• _EXTRACTED MATERIAL_:
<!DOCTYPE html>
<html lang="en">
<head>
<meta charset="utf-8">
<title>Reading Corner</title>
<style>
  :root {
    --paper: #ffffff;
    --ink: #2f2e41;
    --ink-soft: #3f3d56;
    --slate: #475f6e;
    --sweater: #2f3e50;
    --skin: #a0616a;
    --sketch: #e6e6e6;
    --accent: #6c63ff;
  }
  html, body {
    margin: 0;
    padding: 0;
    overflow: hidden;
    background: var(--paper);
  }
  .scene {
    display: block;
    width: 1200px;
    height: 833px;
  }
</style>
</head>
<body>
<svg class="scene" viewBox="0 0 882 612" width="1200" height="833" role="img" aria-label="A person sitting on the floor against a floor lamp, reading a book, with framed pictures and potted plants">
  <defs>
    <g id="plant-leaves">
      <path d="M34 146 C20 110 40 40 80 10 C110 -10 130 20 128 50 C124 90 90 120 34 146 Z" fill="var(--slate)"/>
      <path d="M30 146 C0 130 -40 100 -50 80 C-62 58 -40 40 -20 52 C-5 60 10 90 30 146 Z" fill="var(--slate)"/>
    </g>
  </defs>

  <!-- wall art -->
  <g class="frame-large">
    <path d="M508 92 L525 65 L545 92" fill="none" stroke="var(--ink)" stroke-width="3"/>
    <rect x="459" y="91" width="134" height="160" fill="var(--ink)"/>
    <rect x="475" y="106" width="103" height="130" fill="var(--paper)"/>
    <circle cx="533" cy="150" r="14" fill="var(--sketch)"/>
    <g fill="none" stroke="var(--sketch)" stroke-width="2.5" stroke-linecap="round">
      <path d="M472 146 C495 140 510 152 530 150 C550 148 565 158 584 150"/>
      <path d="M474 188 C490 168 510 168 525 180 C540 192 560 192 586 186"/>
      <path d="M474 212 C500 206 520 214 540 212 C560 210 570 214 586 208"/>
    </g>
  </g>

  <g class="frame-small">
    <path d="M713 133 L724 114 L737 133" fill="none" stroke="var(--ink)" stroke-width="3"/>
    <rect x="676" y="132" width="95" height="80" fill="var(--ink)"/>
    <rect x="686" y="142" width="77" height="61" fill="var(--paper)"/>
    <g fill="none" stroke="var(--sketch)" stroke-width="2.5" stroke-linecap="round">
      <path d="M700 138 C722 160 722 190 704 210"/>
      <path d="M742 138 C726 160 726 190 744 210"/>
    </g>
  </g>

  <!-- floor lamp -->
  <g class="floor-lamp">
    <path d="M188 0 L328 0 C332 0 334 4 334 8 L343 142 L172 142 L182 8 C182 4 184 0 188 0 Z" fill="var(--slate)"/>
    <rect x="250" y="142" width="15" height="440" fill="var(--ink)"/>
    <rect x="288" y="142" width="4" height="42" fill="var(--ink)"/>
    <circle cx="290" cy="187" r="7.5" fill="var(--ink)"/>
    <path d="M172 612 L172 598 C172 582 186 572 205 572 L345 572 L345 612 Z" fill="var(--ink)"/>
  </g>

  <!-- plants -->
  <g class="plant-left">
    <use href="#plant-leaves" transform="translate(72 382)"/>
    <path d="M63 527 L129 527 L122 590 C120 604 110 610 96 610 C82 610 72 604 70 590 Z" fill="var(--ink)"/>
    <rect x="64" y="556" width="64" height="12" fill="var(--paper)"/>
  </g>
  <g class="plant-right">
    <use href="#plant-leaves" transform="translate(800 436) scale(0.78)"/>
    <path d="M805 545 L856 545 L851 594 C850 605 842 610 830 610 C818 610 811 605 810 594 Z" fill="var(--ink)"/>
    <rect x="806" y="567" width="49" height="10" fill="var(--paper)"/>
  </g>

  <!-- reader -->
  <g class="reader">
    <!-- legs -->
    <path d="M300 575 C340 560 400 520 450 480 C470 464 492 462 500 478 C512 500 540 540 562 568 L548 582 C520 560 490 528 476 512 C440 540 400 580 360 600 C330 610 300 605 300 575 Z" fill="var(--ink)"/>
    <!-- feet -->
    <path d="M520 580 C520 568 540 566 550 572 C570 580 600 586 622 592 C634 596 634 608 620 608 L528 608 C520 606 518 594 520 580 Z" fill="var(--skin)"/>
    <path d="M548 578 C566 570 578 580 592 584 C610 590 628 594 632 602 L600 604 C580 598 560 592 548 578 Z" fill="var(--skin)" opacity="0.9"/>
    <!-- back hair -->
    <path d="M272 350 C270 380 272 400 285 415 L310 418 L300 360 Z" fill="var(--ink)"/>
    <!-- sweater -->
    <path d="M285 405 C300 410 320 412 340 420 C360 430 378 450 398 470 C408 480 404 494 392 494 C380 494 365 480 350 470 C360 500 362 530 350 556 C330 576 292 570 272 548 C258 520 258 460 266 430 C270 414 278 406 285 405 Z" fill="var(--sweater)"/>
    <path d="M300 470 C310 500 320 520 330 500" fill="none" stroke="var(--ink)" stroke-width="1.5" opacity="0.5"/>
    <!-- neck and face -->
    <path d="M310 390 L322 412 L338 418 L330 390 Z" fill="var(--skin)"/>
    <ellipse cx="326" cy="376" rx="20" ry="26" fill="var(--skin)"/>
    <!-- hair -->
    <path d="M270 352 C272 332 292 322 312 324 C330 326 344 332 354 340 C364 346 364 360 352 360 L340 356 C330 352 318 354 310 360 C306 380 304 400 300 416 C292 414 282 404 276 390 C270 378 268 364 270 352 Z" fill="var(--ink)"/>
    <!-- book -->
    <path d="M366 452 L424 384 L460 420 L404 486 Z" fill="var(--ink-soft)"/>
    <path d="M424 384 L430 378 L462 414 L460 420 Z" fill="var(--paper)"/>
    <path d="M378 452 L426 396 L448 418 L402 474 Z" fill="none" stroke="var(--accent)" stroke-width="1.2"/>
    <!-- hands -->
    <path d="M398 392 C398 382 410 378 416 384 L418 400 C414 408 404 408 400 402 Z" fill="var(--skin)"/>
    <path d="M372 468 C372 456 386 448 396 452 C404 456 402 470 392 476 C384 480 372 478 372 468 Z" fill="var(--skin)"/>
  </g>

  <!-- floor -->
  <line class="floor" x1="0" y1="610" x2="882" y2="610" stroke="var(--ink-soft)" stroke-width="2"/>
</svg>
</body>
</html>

• _PROBLEM DESCRIPTION_: Restate the data above in full, word for word.

• _YOUR SOLUTION_:
<!DOCTYPE html>
<html lang="en">
<head>
<meta charset="utf-8">
<title>Reading Corner</title>
<style>
  :root {
    --paper: #ffffff;
    --ink: #2f2e41;
    --ink-soft: #3f3d56;
    --slate: #475f6e;
    --sweater: #2f3e50;
    --skin: #a0616a;
    --sketch: #e6e6e6;
    --accent: #6c63ff;
  }
  html, body {
    margin: 0;
    padding: 0;
    overflow: hidden;
    background: var(--paper);
  }
  .scene {
    display: block;
    width: 1200px;
    height: 833px;
  }
</style>
</head>
<body>
<svg class="scene" viewBox="0 0 882 612" width="1200" height="833" role="img" aria-label="A person sitting on the floor against a floor lamp, reading a book, with framed pictures and potted plants">
  <defs>
    <g id="plant-leaves">
      <path d="M34 146 C20 110 40 40 80 10 C110 -10 130 20 128 50 C124 90 90 120 34 146 Z" fill="var(--slate)"/>
      <path d="M30 146 C0 130 -40 100 -50 80 C-62 58 -40 40 -20 52 C-5 60 10 90 30 146 Z" fill="var(--slate)"/>
    </g>
  </defs>

  <!-- wall art -->
  <g class="frame-large">
    <path d="M508 92 L525 65 L545 92" fill="none" stroke="var(--ink)" stroke-width="3"/>
    <rect x="459" y="91" width="134" height="160" fill="var(--ink)"/>
    <rect x="475" y="106" width="103" height="130" fill="var(--paper)"/>
    <circle cx="533" cy="150" r="14" fill="var(--sketch)"/>
    <g fill="none" stroke="var(--sketch)" stroke-width="2.5" stroke-linecap="round">
      <path d="M472 146 C495 140 510 152 530 150 C550 148 565 158 584 150"/>
      <path d="M474 188 C490 168 510 168 525 180 C540 192 560 192 586 186"/>
      <path d="M474 212 C500 206 520 214 540 212 C560 210 570 214 586 208"/>
    </g>
  </g>

  <g class="frame-small">
    <path d="M713 133 L724 114 L737 133" fill="none" stroke="var(--ink)" stroke-width="3"/>
    <rect x="676" y="132" width="95" height="80" fill="var(--ink)"/>
    <rect x="686" y="142" width="77" height="61" fill="var(--paper)"/>
    <g fill="none" stroke="var(--sketch)" stroke-width="2.5" stroke-linecap="round">
      <path d="M700 138 C722 160 722 190 704 210"/>
      <path d="M742 138 C726 160 726 190 744 210"/>
    </g>
  </g>

  <!-- floor lamp -->
  <g class="floor-lamp">
    <path d="M188 0 L328 0 C332 0 334 4 334 8 L343 142 L172 142 L182 8 C182 4 184 0 188 0 Z" fill="var(--slate)"/>
    <rect x="250" y="142" width="15" height="440" fill="var(--ink)"/>
    <rect x="288" y="142" width="4" height="42" fill="var(--ink)"/>
    <circle cx="290" cy="187" r="7.5" fill="var(--ink)"/>
    <path d="M172 612 L172 598 C172 582 186 572 205 572 L345 572 L345 612 Z" fill="var(--ink)"/>
  </g>

  <!-- plants -->
  <g class="plant-left">
    <use href="#plant-leaves" transform="translate(72 382)"/>
    <path d="M63 527 L129 527 L122 590 C120 604 110 610 96 610 C82 610 72 604 70 590 Z" fill="var(--ink)"/>
    <rect x="64" y="556" width="64" height="12" fill="var(--paper)"/>
  </g>
  <g class="plant-right">
    <use href="#plant-leaves" transform="translate(800 436) scale(0.78)"/>
    <path d="M805 545 L856 545 L851 594 C850 605 842 610 830 610 C818 610 811 605 810 594 Z" fill="var(--ink)"/>
    <rect x="806" y="567" width="49" height="10" fill="var(--paper)"/>
  </g>

  <!-- reader -->
  <g class="reader">
    <!-- legs -->
    <path d="M300 575 C340 560 400 520 450 480 C470 464 492 462 500 478 C512 500 540 540 562 568 L548 582 C520 560 490 528 476 512 C440 540 400 580 360 600 C330 610 300 605 300 575 Z" fill="var(--ink)"/>
    <!-- feet -->
    <path d="M520 580 C520 568 540 566 550 572 C570 580 600 586 622 592 C634 596 634 608 620 608 L528 608 C520 606 518 594 520 580 Z" fill="var(--skin)"/>
    <path d="M548 578 C566 570 578 580 592 584 C610 590 628 594 632 602 L600 604 C580 598 560 592 548 578 Z" fill="var(--skin)" opacity="0.9"/>
    <!-- back hair -->
    <path d="M272 350 C270 380 272 400 285 415 L310 418 L300 360 Z" fill="var(--ink)"/>
    <!-- sweater -->
    <path d="M285 405 C300 410 320 412 340 420 C360 430 378 450 398 470 C408 480 404 494 392 494 C380 494 365 480 350 470 C360 500 362 530 350 556 C330 576 292 570 272 548 C258 520 258 460 266 430 C270 414 278 406 285 405 Z" fill="var(--sweater)"/>
    <path d="M300 470 C310 500 320 520 330 500" fill="none" stroke="var(--ink)" stroke-width="1.5" opacity="0.5"/>
    <!-- neck and face -->
    <path d="M310 390 L322 412 L338 418 L330 390 Z" fill="var(--skin)"/>
    <ellipse cx="326" cy="376" rx="20" ry="26" fill="var(--skin)"/>
    <!-- hair -->
    <path d="M270 352 C272 332 292 322 312 324 C330 326 344 332 354 340 C364 346 364 360 352 360 L340 356 C330 352 318 354 310 360 C306 380 304 400 300 416 C292 414 282 404 276 390 C270 378 268 364 270 352 Z" fill="var(--ink)"/>
    <!-- book -->
    <path d="M366 452 L424 384 L460 420 L404 486 Z" fill="var(--ink-soft)"/>
    <path d="M424 384 L430 378 L462 414 L460 420 Z" fill="var(--paper)"/>
    <path d="M378 452 L426 396 L448 418 L402 474 Z" fill="none" stroke="var(--accent)" stroke-width="1.2"/>
    <!-- hands -->
    <path d="M398 392 C398 382 410 378 416 384 L418 400 C414 408 404 408 400 402 Z" fill="var(--skin)"/>
    <path d="M372 468 C372 456 386 448 396 452 C404 456 402 470 392 476 C384 480 372 478 372 468 Z" fill="var(--skin)"/>
  </g>

  <!-- floor -->
  <line class="floor" x1="0" y1="610" x2="882" y2="610" stroke="var(--ink-soft)" stroke-width="2"/>
</svg>
</body>
</html>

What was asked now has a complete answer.